The purpose of this paper is to discuss the effects of forests in flood control, and to study the change of streamflow on a clearcut site during a typhoon. The study areas are paired watersheds in central Taiwan: one is a clearcut site and the other is natural hardwood forest. Typhoon Norris in August 1980 brought about 390mm of rainfall to the study areas, and we analyzed and compared the streamflow hydrographs. Results show that there was a similar hydrologic response between treatment and control watersheds. The reason is probably due to the extreme rainfall intensity. The small amount of disturbance due to logging, the rapid regrowth of vegetation after clearcutting, and the small size and steep slope of the watersheds may also have contributed to their similarity. However, it is apparent that minimizing soil disturbance during cutting operations and maintaining vegetation cover have positive effects in intercepting rainfall, decreasing peak flow, and regulating streamflow. This paper also explains the effects of forests in flood control during intense typhoon rains.
|Translated title of the contribution||A Study of Hydrologic Responses of the Leinhuachih Forest and Clearcut Site to Typhoon Norris|
|Original language||Chinese (Traditional)|
|Number of pages||5|

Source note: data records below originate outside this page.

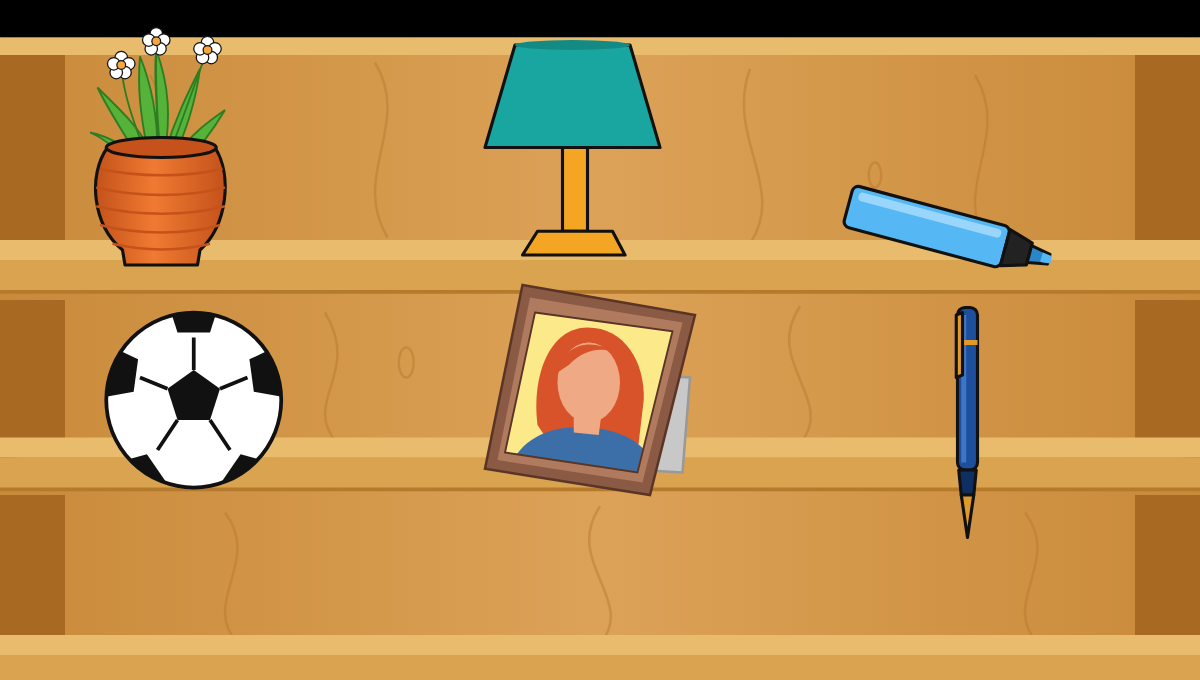
<!DOCTYPE html>
<html lang="en">
<head>
<meta charset="utf-8">
<title>Wooden Shelf</title>
<link rel="stylesheet" href="https://fonts.googleapis.com/css2?family=Roboto&display=swap">
<style>
:root{
  --night:#000;
  --wood-back:#c98a3a;
  --wood-back-light:#dca257;
  --wood-side:#a86a22;
  --grain:#b97a30;
  --shelf-top:#e9bb6c;
  --shelf-front:#d9a34f;
  --shelf-edge:#b57a2c;
  --ink:#111;
  --pot:#f07a32;
  --pot-dark:#c4521a;
  --leaf:#56b33a;
  --leaf-dark:#2f7d22;
  --petal:#fff;
  --flower-core:#f4a640;
  --shade:#1aa6a0;
  --lamp-metal:#f3a523;
  --marker:#55b8f5;
  --marker-dark:#2a86c9;
  --ball-white:#fff;
  --frame:#8a5a44;
  --frame-light:#b07a5e;
  --photo-bg:#fbe98a;
  --hair:#d9532a;
  --skin:#f0a985;
  --shirt:#3c6fa7;
  --stand:#c8c8c8;
  --pen:#1d4f9c;
  --pen-dark:#0f2f63;
  --nib:#e09a2a;
}
html,body{margin:0;padding:0;overflow:hidden;background:var(--night);font-family:"Roboto",sans-serif}
.canvas{width:1200px;height:680px;display:block}
.wall{fill:url(#wallGrain)}
.side{fill:var(--wood-side)}
.grain{fill:none;stroke:var(--grain);stroke-width:2;opacity:.5}
.shelf-top{fill:var(--shelf-top)}
.shelf-front{fill:var(--shelf-front)}
.shelf-edge{fill:var(--shelf-edge)}
.outline{stroke:var(--ink);stroke-width:2.5;stroke-linejoin:round}
</style>
</head>
<body>
<svg class="canvas" viewBox="0 0 960 544" xmlns="http://www.w3.org/2000/svg">
  <defs>
    <linearGradient id="wallGrain" x1="0" y1="0" x2="1" y2="0">
      <stop offset="0" stop-color="var(--wood-back)"/>
      <stop offset=".5" stop-color="var(--wood-back-light)"/>
      <stop offset="1" stop-color="var(--wood-back)"/>
    </linearGradient>
    <linearGradient id="potShade" x1="0" y1="0" x2="1" y2="0">
      <stop offset="0" stop-color="var(--pot-dark)"/>
      <stop offset=".45" stop-color="var(--pot)"/>
      <stop offset="1" stop-color="var(--pot-dark)"/>
    </linearGradient>
    <g id="shelfBoard">
      <rect class="shelf-top" x="0" y="0" width="960" height="16"/>
      <rect class="shelf-front" x="0" y="16" width="960" height="26"/>
      <rect class="shelf-edge" x="0" y="40" width="960" height="3"/>
    </g>
    <g id="daisy">
      <circle cx="0" cy="-6" r="5" fill="var(--petal)" stroke="var(--ink)" stroke-width="1"/>
      <circle cx="6" cy="-1" r="5" fill="var(--petal)" stroke="var(--ink)" stroke-width="1"/>
      <circle cx="3" cy="6" r="5" fill="var(--petal)" stroke="var(--ink)" stroke-width="1"/>
      <circle cx="-4" cy="6" r="5" fill="var(--petal)" stroke="var(--ink)" stroke-width="1"/>
      <circle cx="-6" cy="-1" r="5" fill="var(--petal)" stroke="var(--ink)" stroke-width="1"/>
      <circle r="3.5" fill="var(--flower-core)" stroke="var(--ink)" stroke-width="1"/>
    </g>
    <path id="ballPatch" d="M0,-22 L21,-7 L13,18 L-13,18 L-21,-7Z"/>
    <clipPath id="ballClip"><circle cx="155" cy="320" r="70"/></clipPath>
    <clipPath id="photoClip"><path d="M428,250 L538,265 L510,378 L404,362Z"/></clipPath>
  </defs>

  <g class="bookcase">
    <rect class="night-band" x="0" y="0" width="960" height="30" fill="var(--night)"/>
    <rect class="wall" x="0" y="30" width="960" height="514"/>
    <path class="side" d="M0,30 L52,44 L52,200 L0,210Z M0,240 L52,240 L52,360 L0,368Z M0,396 L52,396 L52,520 L0,530Z"/>
    <path class="side" d="M960,30 L908,44 L908,200 L960,210Z M960,240 L908,240 L908,360 L960,368Z M960,396 L908,396 L908,520 L960,530Z"/>
    <g class="grain">
      <path d="M120,60 C150,110 100,150 130,200"/>
      <path d="M300,50 C330,100 280,140 310,190"/>
      <path d="M600,55 C580,110 630,150 600,195"/>
      <path d="M780,60 C810,110 760,150 790,195"/>
      <path d="M260,250 C290,300 240,320 270,355"/>
      <path d="M640,245 C610,290 670,320 640,355"/>
      <path d="M180,410 C210,450 160,480 190,515"/>
      <path d="M480,405 C450,450 510,480 480,515"/>
      <path d="M820,410 C850,450 800,480 830,515"/>
      <ellipse cx="325" cy="290" rx="6" ry="12"/>
      <ellipse cx="700" cy="140" rx="5" ry="10"/>
    </g>
    <rect class="shelf-top" x="0" y="30" width="960" height="14"/>
    <use href="#shelfBoard" y="192"/>
    <use href="#shelfBoard" y="350"/>
    <use href="#shelfBoard" y="508"/>
  </g>

  <g class="flower-pot">
    <g fill="var(--leaf)" stroke="var(--leaf-dark)" stroke-width="1.5">
      <path d="M110,125 C95,100 85,85 78,70 C96,88 110,100 120,120Z"/>
      <path d="M118,120 C112,90 110,70 112,45 C122,70 126,95 126,120Z"/>
      <path d="M125,120 C128,90 122,65 125,40 C136,70 136,95 132,122Z"/>
      <path d="M132,122 C140,95 150,75 160,55 C156,85 148,105 140,125Z"/>
      <path d="M140,125 C155,105 170,95 180,88 C168,108 158,120 148,130Z"/>
      <path d="M104,130 C92,118 82,110 72,106 C90,110 102,118 112,128Z"/>
    </g>
    <g stroke="var(--leaf-dark)" stroke-width="1.5" fill="none">
      <path d="M97,55 C100,80 108,100 116,122"/>
      <path d="M125,35 C124,70 126,95 128,120"/>
      <path d="M165,42 C155,70 145,98 136,122"/>
    </g>
    <use href="#daisy" x="97" y="52"/>
    <use href="#daisy" x="125" y="33"/>
    <use href="#daisy" x="166" y="40"/>
    <path class="outline" fill="url(#potShade)" d="M86,118 C112,108 152,108 172,118 C186,140 182,180 160,200 L158,212 L100,212 L98,200 C74,180 70,140 86,118Z"/>
    <g fill="none" stroke="var(--pot-dark)" stroke-width="2">
      <path d="M80,135 C110,142 150,142 178,135"/>
      <path d="M77,150 C110,158 150,158 180,150"/>
      <path d="M77,165 C110,173 150,173 180,165"/>
      <path d="M80,180 C110,188 150,188 176,180"/>
      <path d="M90,195 C115,201 145,201 168,195"/>
    </g>
    <ellipse class="outline" cx="129" cy="118" rx="44" ry="8" fill="var(--pot-dark)"/>
  </g>

  <g class="table-lamp">
    <path class="outline" fill="var(--lamp-metal)" d="M450,118 L470,118 L470,185 L450,185Z"/>
    <path class="outline" fill="var(--lamp-metal)" d="M430,185 L490,185 L500,204 L418,204Z"/>
    <path class="outline" fill="var(--shade)" d="M412,36 L504,36 L528,118 L388,118Z"/>
    <ellipse cx="458" cy="36" rx="46" ry="4" fill="#148a85"/>
  </g>

  <g class="highlighter">
    <g transform="translate(683,148) rotate(15)">
      <rect class="outline" x="0" y="0" width="130" height="34" rx="5" fill="var(--marker)"/>
      <rect x="6" y="4" width="118" height="7" rx="3" fill="#9ad6fb"/>
      <path class="outline" fill="#222" d="M130,2 L150,8 L150,26 L130,32Z"/>
      <path class="outline" fill="var(--marker-dark)" d="M150,10 L166,13 L166,21 L150,24Z"/>
      <path fill="var(--marker)" d="M160,13 L168,14 L168,20 L160,21Z"/>
    </g>
  </g>

  <g class="soccer-ball">
    <circle cx="155" cy="320" r="70" fill="var(--ball-white)"/>
    <g clip-path="url(#ballClip)" fill="var(--ink)">
      <use href="#ballPatch" x="155" y="318"/>
      <use href="#ballPatch" x="155" y="248"/>
      <use href="#ballPatch" x="91" y="298" transform="rotate(-10 91 298)"/>
      <use href="#ballPatch" x="219" y="298" transform="rotate(10 219 298)"/>
      <use href="#ballPatch" x="110" y="384" transform="rotate(20 110 384)"/>
      <use href="#ballPatch" x="200" y="384" transform="rotate(-20 200 384)"/>
      <g stroke="var(--ink)" stroke-width="3" fill="none">
        <path d="M155,296 L155,270 M176,311 L198,302 M168,336 L184,360 M142,336 L126,360 M134,311 L112,302"/>
      </g>
    </g>
    <circle cx="155" cy="320" r="70" fill="none" stroke="var(--ink)" stroke-width="3"/>
  </g>

  <g class="photo-frame">
    <path fill="var(--stand)" stroke="#999" stroke-width="2" d="M520,300 L552,302 L546,378 L512,376Z"/>
    <path fill="var(--frame)" stroke="#5a3526" stroke-width="2" d="M418,228 L556,252 L520,396 L388,375Z"/>
    <path fill="var(--frame-light)" d="M424,238 L546,258 L514,386 L398,368Z"/>
    <g role="img" aria-label="Framed portrait of a woman with red hair">
      <path fill="var(--photo-bg)" d="M428,250 L538,265 L510,378 L404,362Z"/>
      <g clip-path="url(#photoClip)">
        <path fill="var(--hair)" d="M470,262 C440,262 425,300 430,340 L440,355 L510,362 L515,320 C516,290 500,262 470,262Z"/>
        <path fill="var(--shirt)" d="M405,380 C415,350 440,340 470,342 C500,344 522,356 528,385Z"/>
        <path fill="var(--skin)" d="M459,330 L481,332 L479,348 L459,346Z"/>
        <ellipse cx="471" cy="306" rx="25" ry="32" fill="var(--skin)"/>
        <path fill="var(--hair)" d="M446,298 C450,275 475,268 496,285 C488,278 470,276 455,292Z"/>
      </g>
      <path fill="none" stroke="#5a3526" stroke-width="1.5" d="M428,250 L538,265 L510,378 L404,362Z"/>
    </g>
  </g>

  <g class="fountain-pen">
    <rect class="outline" x="766" y="246" width="16" height="130" rx="6" fill="var(--pen)"/>
    <rect x="769" y="252" width="4" height="118" fill="#3d76c6"/>
    <rect fill="var(--nib)" x="766" y="272" width="16" height="4"/>
    <path class="outline" fill="var(--nib)" d="M770,250 L765,252 L765,302 L770,300Z"/>
    <path class="outline" fill="var(--pen-dark)" d="M767,376 L781,376 L779,396 L769,396Z"/>
    <path class="outline" fill="var(--nib)" d="M769,396 L779,396 L774,430Z"/>
  </g>
</svg>
</body>
</html>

|Publication status||Published - 1998|
- paired watersheds
- hydrologic response
- analysis of rainfall-runoff relationship